WAGNER, MATHILDA DOEBBLER
WAGNER, MATHILDA DOEBBLER (1856–1944). Mathilda Wagner, memoirist, was born on August 29, 1856, in Fredericksburg, one of five children of Louis and Mathilda Doebbler. Seven years before her death she dictated her life story to her granddaughter Winifred Cade, and the manuscript was published in 1937 as I Think Back: Being the Memoirs of Grandma Gruen. The book is significant for what it reveals about life in the middle and late nineteenth-century Hill Country, for its insights into experiences particular to girls and women of that place and time, and for information about contemporary life expectancy, child labor, family structure, and marriage. Mathilda's parents escaped political upheaval and immigrated to Fredericksburg in the early 1850s. Her father was a stonemason, and her mother did fancy sewing. Her only brother drowned in a mill stream, and her mother died of an infection when Mathilda was a child. Because Louis Doebbler could not care for four girls alone, he sent them to live with and work for other families. As children, one sister died from accidental poisoning, and another suffered a crushed and permanently disfigured hand while working with a sugar press. Her father remarried, but Mrs. Wagner described her stepmother as a cruel woman who beat her own children as well as her stepchildren. At nine Mathilda was sent to San Antonio to live and work for a family that hired her out to pick cotton in New Braunfels. She was, however, sent to school and confirmed in an evangelical Lutheran church. She survived the cholera epidemic of 1866 and in her memoir described the sight of death wagons collecting bodies. In 1872, when she was sixteen, Mathilda Doebbler married Fredrick William Gruen, thirteen years her senior, to escape her living conditions. They lived for a time with his parents, then moved into a log cabin on his farmland. The couple had ten children. They eventually lived in a two-story stone house her father built, but about 1890 hard times forced them to sell out and move to Kerrville, where they took in boarders. She wrote of envying her husband's freedom to come in from the fields and rest while she continued into the evening with boarder-related chores that he considered women's work. Fredrick Gruen shot and killed himself, an act Mathilda Gruen described as an accident. After his death she and six children moved to San Antonio, where she married John Wagner and helped raise his two children. Mathilda Wagner died in San Antonio in 1944, having outlived both husbands and several children.

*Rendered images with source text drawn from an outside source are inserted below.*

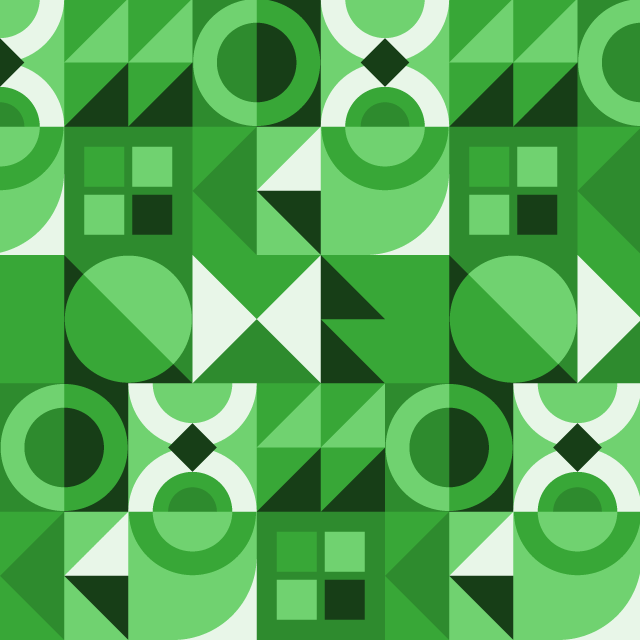
A Shadertoy shader for this pattern:

```glsl
// Geometric mosaic in greens: nine square tiles form a 3 x 3 block.
// Each band of three rows slides sideways by one and a half tiles.
// Tiles are hard-edged shape tests, smoothed by supersampling.

const vec3 WHITE = vec3(0.91, 0.965, 0.91);
const vec3 LIGHT = vec3(0.44, 0.825, 0.44);
const vec3 MID   = vec3(0.22, 0.655, 0.215);
const vec3 DEEP  = vec3(0.18, 0.545, 0.18);
const vec3 DARK  = vec3(0.09, 0.245, 0.09);

// Tile coordinates p run from 0 to 1, with y pointing down.

vec3 sawteeth(vec2 p) {
    vec2 c = fract(2.0 * p);
    return c.x + c.y < 1.0 ? MID : p.y < 0.5 ? LIGHT : DARK;
}

vec3 splitRing(vec2 p) {
    float r = length(p - 0.5);
    bool left = p.x < 0.5;
    if (r < 0.495 && r > 0.31) return left ? LIGHT : MID;
    return left ? DEEP : DARK;
}

vec3 hourglass(vec2 p) {
    float top = length(p - vec2(0.5, 0.0));
    float bottom = length(p - vec2(0.5, 1.0));
    if (abs(p.x - 0.5) + abs(p.y - 0.5) < 0.19) return DARK;
    if (bottom < 0.19) return DEEP;
    if (bottom < 0.31) return MID;
    if (bottom < 0.5) return WHITE;
    return top > 0.31 && top < 0.5 ? WHITE : LIGHT;
}

vec3 fourPanes(vec2 p) {
    vec2 c = p - 0.5;
    vec2 d = abs(abs(c) - 0.187);
    if (max(d.x, d.y) > 0.156) return DEEP;
    if (c.x * c.y < 0.0) return LIGHT;
    return c.x < 0.0 ? MID : DARK;
}

vec3 arrowAndFlags(vec2 p) {
    if (p.x < 0.5) return abs(p.y - 0.5) < p.x ? DEEP : MID;
    vec2 c = fract(2.0 * p);
    if (p.y < 0.5) return c.x + c.y > 1.0 ? WHITE : LIGHT;
    return c.x > c.y ? DARK : LIGHT;
}

vec3 bowl(vec2 p) {
    float r = length(p - vec2(0.5, 0.0));
    if (r < 0.31) return LIGHT;
    if (r < 0.495) return MID;
    return length(max(p - 0.35, 0.0)) < 0.65 ? LIGHT : WHITE;
}

vec3 splitDisc(vec2 p) {
    bool upper = p.x > p.y;
    if (length(p - 0.5) < 0.495) return upper ? LIGHT : MID;
    return upper ? DEEP : DARK;
}

vec3 bowTie(vec2 p) {
    vec2 c = p - 0.5;
    if (abs(c.x) > abs(c.y)) return WHITE;
    return c.y < 0.0 ? MID : DEEP;
}

vec3 pennants(vec2 p) {
    vec2 c = fract(2.0 * p);
    return p.x < 0.5 && c.x < c.y ? DARK : MID;
}

// Pick the tile from its row and column in the staggered block
vec3 mosaic(vec2 q) {
    float row = floor(q.y);
    q.x -= 1.5 * floor(row / 3.0);
    int id = int(mod(row, 3.0) * 3.0 + mod(floor(q.x), 3.0) + 0.5);
    vec2 p = fract(q);
    switch (id) {
        case 0: return sawteeth(p);
        case 1: return splitRing(p);
        case 2: return hourglass(p);
        case 3: return fourPanes(p);
        case 4: return arrowAndFlags(p);
        case 5: return bowl(p);
        case 6: return splitDisc(p);
        case 7: return bowTie(p);
        default: return pennants(p);
    }
}

void mainImage(out vec4 fragColor, in vec2 fragCoord) {
    const int N = 4;
    vec3 sum = vec3(0.0);
    // Average an N x N grid of samples over the pixel
    for (int j = 0; j < N; j++)
    for (int i = 0; i < N; i++) {
        vec2 offset = (vec2(i, j) + 0.5) / float(N) - 0.5;
        vec2 uv = (fragCoord + offset) / iResolution.xy;
        uv.y = 1.0 - uv.y;
        sum += mosaic(uv * 4.987 + vec2(-0.5, 0.013));
    }
    fragColor = vec4(sum / float(N * N), 1.0);
}
```
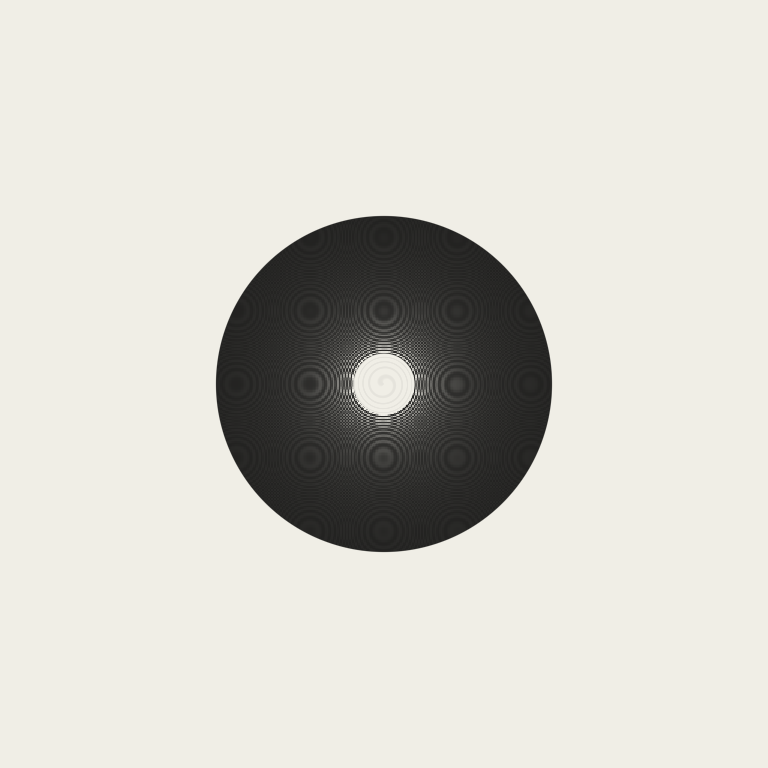
This background is drawn by a Shadertoy shader. Its source:

```glsl
// A dark disc on pale paper, wound with a fine quadratic spiral and lit at its core.
// The spiral is sampled on a fixed square grid, so its tight outer turns beat
// against the grid and form a lattice of small moire rings.

#define GRID 512.0         // sampling cells across the canvas
#define DISC_RADIUS 0.2188
#define CORE_RADIUS 0.0398
#define MOIRE_SPACING 49.0 // cells between neighbouring moire centres
#define GLOW 0.0148        // strength of the 1/r falloff
#define PAPER vec3(0.941, 0.933, 0.902)
#define INK vec3(0.088, 0.087, 0.083)

const float TAU = 6.2831853;

// Spiral wave in -1..1; its frequency grows linearly with the radius.
float spiralWave(vec2 p) {
    float cells = length(p) * GRID;
    float turns = cells * cells / (2.0 * MOIRE_SPACING);
    return cos(TAU * turns + atan(p.y, p.x));
}

// Amount of paper showing between the inked turns.
float paperAmount(float radius, float wave) {
    float nearCore = CORE_RADIUS / max(radius, CORE_RADIUS);
    float contrast = 0.18 + 0.75 * nearCore * nearCore;
    float glow = GLOW / max(radius, CORE_RADIUS) * (1.0 + contrast * wave);
    float spark = pow(0.5 + 0.5 * wave, 3.0);
    float sparkFade = exp(-max(radius - CORE_RADIUS, 0.0) / 0.018);
    return clamp(glow + 0.35 * spark * sparkFade, 0.0, 1.0);
}

void mainImage(out vec4 fragColor, in vec2 fragCoord) {
    float height = iResolution.y;
    vec2 p = (fragCoord - 0.5 * iResolution.xy) / height;
    float edge = 0.75 / height;
    float radius = length(p);

    // Moire surface
    vec2 cell = (floor(p * GRID) + 0.5) / GRID;
    float wave = spiralWave(cell);
    vec3 surface = mix(INK, PAPER, paperAmount(length(cell), wave));

    // Bright core with a faint spiral line
    float line = smoothstep(0.2, 1.0, -spiralWave(p));
    vec3 core = PAPER * (1.0 - 0.045 * line);
    surface = mix(core, surface,
        smoothstep(CORE_RADIUS - edge, CORE_RADIUS + edge, radius));

    // Disc over paper
    float outside = smoothstep(DISC_RADIUS - edge, DISC_RADIUS + edge, radius);
    fragColor = vec4(mix(surface, PAPER, outside), 1.0);
}
```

Jo Ella Powell Exley, ed., Texas Tears and Texas Sunshine: Voices of Frontier Women (College Station: Texas A&M University Press, 1985). Crystal Sasse Ragsdale, ed., The Golden Free Land: The Reminiscences and Letters of Women on an American Frontier (Austin: Landmark, 1976).
The following, adapted from the Chicago Manual of Style, 15th edition, is the preferred citation for this article.Jo Ella Powell Exley, "WAGNER, MATHILDA DOEBBLER," Handbook of Texas Online (http://www.tshaonline.org/handbook/online/articles/fwaab), accessed May 22, 2013. Published by the Texas State Historical Association.